• **EXERCISE**
Return copies of the lines below that mention "height".

START DATA FOR THE TASK

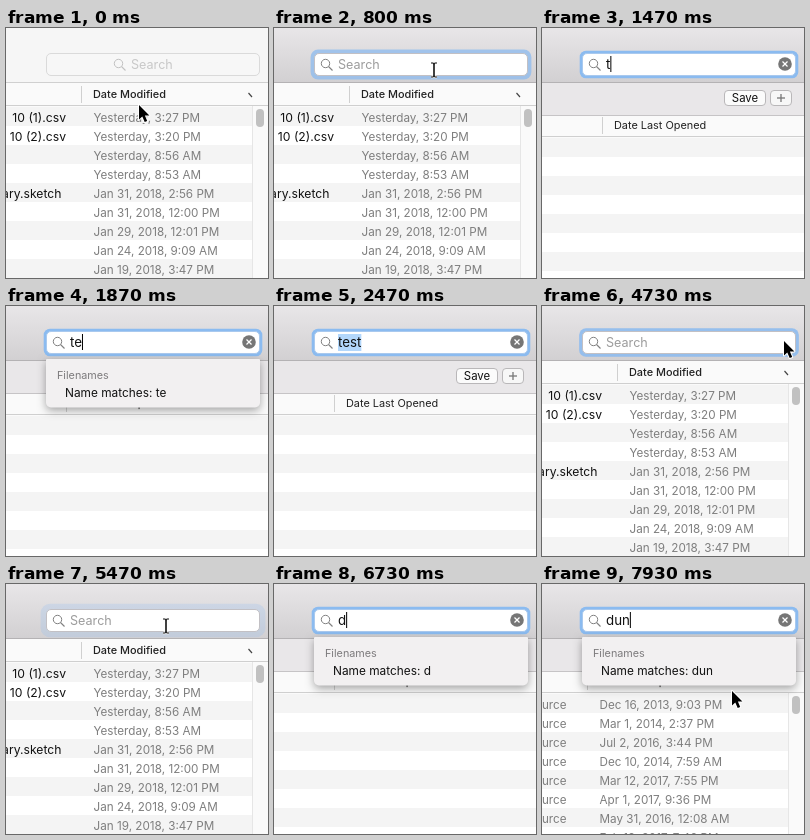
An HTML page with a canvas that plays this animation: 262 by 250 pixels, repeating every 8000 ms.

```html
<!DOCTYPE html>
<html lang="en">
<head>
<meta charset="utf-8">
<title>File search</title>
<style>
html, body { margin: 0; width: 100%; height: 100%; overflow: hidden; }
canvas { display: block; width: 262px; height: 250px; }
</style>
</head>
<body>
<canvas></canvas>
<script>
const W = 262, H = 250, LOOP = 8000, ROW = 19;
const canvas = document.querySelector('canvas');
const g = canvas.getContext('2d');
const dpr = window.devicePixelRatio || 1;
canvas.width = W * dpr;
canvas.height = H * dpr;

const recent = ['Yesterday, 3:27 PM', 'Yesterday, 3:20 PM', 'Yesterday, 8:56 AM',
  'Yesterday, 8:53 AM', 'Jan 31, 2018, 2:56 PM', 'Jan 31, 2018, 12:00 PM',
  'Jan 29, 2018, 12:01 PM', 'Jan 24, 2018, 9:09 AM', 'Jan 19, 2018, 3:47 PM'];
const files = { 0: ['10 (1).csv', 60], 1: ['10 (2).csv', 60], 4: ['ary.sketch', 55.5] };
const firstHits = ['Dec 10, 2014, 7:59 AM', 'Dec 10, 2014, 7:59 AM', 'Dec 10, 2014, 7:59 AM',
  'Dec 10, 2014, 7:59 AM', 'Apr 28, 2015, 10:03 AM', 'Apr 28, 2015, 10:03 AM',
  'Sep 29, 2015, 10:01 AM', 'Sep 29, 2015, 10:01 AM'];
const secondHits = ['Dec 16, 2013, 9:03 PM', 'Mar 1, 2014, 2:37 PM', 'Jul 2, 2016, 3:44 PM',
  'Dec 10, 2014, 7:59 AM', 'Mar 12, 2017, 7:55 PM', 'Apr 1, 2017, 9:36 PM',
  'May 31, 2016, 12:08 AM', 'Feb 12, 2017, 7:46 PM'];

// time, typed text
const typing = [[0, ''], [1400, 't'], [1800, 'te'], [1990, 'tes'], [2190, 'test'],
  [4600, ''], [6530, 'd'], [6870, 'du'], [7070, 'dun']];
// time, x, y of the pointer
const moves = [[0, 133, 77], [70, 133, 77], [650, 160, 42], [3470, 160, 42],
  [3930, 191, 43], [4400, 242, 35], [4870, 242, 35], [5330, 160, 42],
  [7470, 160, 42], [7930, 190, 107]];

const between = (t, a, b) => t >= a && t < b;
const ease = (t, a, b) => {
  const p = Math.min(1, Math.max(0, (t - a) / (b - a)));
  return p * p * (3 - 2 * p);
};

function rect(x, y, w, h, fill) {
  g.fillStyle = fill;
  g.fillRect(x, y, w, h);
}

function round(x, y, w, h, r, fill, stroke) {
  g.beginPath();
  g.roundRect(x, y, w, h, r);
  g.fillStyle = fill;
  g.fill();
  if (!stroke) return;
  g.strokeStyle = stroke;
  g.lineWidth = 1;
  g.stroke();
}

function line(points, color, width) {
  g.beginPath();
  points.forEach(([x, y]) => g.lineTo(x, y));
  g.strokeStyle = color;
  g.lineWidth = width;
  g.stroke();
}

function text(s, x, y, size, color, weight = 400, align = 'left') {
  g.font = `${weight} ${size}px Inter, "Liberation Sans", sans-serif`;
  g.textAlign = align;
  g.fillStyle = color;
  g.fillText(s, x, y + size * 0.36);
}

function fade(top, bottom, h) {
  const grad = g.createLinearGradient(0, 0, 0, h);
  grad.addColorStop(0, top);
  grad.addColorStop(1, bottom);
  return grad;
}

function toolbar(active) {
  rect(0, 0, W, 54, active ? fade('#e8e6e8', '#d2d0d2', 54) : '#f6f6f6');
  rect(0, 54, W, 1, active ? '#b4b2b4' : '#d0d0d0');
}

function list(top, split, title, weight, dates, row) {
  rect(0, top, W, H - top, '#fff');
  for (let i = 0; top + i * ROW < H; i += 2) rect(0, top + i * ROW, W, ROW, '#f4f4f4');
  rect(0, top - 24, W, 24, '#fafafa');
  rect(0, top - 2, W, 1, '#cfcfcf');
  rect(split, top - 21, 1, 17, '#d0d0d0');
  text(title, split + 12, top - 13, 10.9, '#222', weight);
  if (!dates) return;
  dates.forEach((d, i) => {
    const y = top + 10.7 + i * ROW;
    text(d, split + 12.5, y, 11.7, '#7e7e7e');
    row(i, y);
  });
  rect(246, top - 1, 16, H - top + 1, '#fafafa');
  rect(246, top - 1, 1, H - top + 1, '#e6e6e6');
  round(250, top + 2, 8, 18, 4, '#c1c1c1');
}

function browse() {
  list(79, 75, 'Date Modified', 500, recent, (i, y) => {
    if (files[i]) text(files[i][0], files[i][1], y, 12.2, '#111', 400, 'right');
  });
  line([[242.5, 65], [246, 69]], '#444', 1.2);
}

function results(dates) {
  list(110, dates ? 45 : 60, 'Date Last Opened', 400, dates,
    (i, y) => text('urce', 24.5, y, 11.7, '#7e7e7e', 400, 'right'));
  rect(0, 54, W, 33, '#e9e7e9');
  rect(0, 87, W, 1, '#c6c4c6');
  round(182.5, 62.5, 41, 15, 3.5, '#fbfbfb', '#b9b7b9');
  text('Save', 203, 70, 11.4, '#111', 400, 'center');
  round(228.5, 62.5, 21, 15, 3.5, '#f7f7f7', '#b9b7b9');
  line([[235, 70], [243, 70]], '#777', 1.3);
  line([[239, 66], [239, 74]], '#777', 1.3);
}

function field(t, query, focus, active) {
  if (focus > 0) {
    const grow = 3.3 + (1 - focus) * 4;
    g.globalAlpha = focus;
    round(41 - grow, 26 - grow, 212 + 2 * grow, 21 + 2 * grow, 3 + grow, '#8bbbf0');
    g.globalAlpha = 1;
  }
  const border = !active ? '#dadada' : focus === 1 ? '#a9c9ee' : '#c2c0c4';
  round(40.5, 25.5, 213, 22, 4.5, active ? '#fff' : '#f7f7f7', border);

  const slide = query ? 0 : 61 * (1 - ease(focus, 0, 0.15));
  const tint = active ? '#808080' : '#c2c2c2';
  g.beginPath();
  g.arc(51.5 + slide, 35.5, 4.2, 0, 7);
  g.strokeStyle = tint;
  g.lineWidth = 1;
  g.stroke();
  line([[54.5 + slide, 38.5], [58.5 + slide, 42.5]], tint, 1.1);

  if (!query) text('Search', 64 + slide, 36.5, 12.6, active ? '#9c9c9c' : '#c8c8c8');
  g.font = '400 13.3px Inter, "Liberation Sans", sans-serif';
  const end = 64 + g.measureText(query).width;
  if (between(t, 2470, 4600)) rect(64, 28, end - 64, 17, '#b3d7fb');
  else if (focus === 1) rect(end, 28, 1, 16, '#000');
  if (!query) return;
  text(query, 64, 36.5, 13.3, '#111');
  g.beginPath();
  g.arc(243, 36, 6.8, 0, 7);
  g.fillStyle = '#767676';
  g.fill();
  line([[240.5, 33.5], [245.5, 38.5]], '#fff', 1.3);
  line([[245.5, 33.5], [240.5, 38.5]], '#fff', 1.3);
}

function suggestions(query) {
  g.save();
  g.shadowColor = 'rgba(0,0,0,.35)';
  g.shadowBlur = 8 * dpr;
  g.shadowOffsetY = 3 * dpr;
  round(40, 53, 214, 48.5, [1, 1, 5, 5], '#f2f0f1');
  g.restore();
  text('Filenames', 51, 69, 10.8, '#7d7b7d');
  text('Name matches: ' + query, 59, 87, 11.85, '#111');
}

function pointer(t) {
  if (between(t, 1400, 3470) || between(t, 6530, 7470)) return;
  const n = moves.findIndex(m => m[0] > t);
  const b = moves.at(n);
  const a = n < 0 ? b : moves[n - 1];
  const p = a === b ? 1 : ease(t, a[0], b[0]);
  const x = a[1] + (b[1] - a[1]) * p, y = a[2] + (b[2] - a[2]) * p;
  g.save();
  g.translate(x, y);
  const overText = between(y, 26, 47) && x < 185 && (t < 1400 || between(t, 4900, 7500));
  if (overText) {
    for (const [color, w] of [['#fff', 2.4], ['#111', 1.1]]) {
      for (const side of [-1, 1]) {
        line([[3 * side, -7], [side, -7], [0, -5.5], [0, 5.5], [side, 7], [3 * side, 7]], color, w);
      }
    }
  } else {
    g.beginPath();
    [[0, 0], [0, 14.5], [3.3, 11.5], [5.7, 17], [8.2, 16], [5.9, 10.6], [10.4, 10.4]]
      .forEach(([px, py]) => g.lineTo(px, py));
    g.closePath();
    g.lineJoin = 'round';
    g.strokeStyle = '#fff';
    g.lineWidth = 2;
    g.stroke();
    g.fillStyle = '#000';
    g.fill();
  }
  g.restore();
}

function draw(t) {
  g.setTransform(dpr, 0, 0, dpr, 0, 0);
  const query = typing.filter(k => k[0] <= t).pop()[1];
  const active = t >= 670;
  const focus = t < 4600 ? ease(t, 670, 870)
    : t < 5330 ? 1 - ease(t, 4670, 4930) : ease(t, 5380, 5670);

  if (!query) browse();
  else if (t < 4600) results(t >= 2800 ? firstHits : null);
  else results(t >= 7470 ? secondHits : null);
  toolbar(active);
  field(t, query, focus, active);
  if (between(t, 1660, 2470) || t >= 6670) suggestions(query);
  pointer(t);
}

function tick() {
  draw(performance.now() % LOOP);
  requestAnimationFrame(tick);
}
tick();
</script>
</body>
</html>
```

END DATA FOR THE TASK
START DATA FOR THE TASK

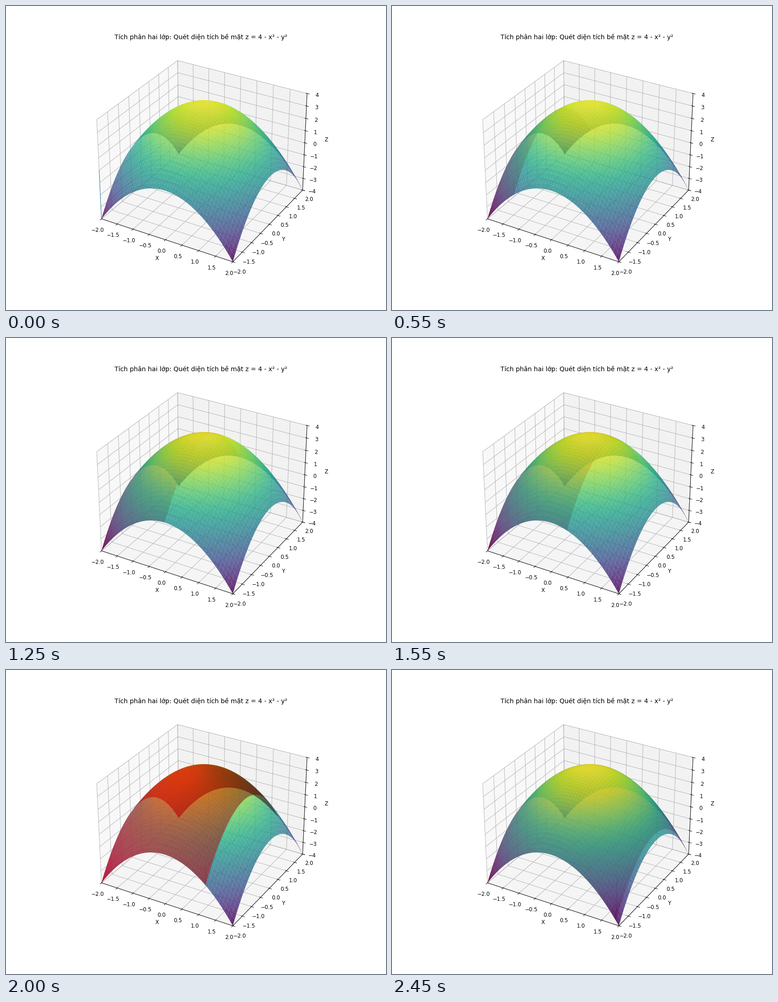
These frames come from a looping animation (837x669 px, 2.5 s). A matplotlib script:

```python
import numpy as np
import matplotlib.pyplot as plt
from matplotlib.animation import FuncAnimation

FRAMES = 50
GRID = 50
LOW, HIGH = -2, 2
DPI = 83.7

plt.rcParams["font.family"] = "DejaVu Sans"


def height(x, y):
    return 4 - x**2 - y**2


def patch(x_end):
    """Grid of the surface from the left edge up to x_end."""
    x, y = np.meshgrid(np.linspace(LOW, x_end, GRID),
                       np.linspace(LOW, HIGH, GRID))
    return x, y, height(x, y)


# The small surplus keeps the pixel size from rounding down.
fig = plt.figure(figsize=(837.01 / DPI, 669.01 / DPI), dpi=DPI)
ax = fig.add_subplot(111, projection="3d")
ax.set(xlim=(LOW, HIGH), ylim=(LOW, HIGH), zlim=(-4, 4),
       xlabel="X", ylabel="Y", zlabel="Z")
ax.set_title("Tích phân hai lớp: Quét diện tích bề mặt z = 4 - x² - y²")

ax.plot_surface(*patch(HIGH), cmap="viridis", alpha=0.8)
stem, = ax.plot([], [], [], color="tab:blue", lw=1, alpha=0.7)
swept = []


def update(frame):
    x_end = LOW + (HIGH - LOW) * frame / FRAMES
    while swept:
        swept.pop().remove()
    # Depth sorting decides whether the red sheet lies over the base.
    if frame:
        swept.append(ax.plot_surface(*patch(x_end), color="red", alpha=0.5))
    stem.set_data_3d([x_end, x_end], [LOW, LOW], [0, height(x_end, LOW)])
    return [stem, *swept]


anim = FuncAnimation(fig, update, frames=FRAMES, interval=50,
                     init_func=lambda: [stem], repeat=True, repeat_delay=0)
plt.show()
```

END DATA FOR THE TASK

• **RESULT BELOW**
html, body { margin: 0; width: 100%; height: 100%; overflow: hidden; }
canvas { display: block; width: 262px; height: 250px; }
canvas.height = H * dpr;
def height(x, y):
    return x, y, height(x, y)
    stem.set_data_3d([x_end, x_end], [LOW, LOW], [0, height(x_end, LOW)])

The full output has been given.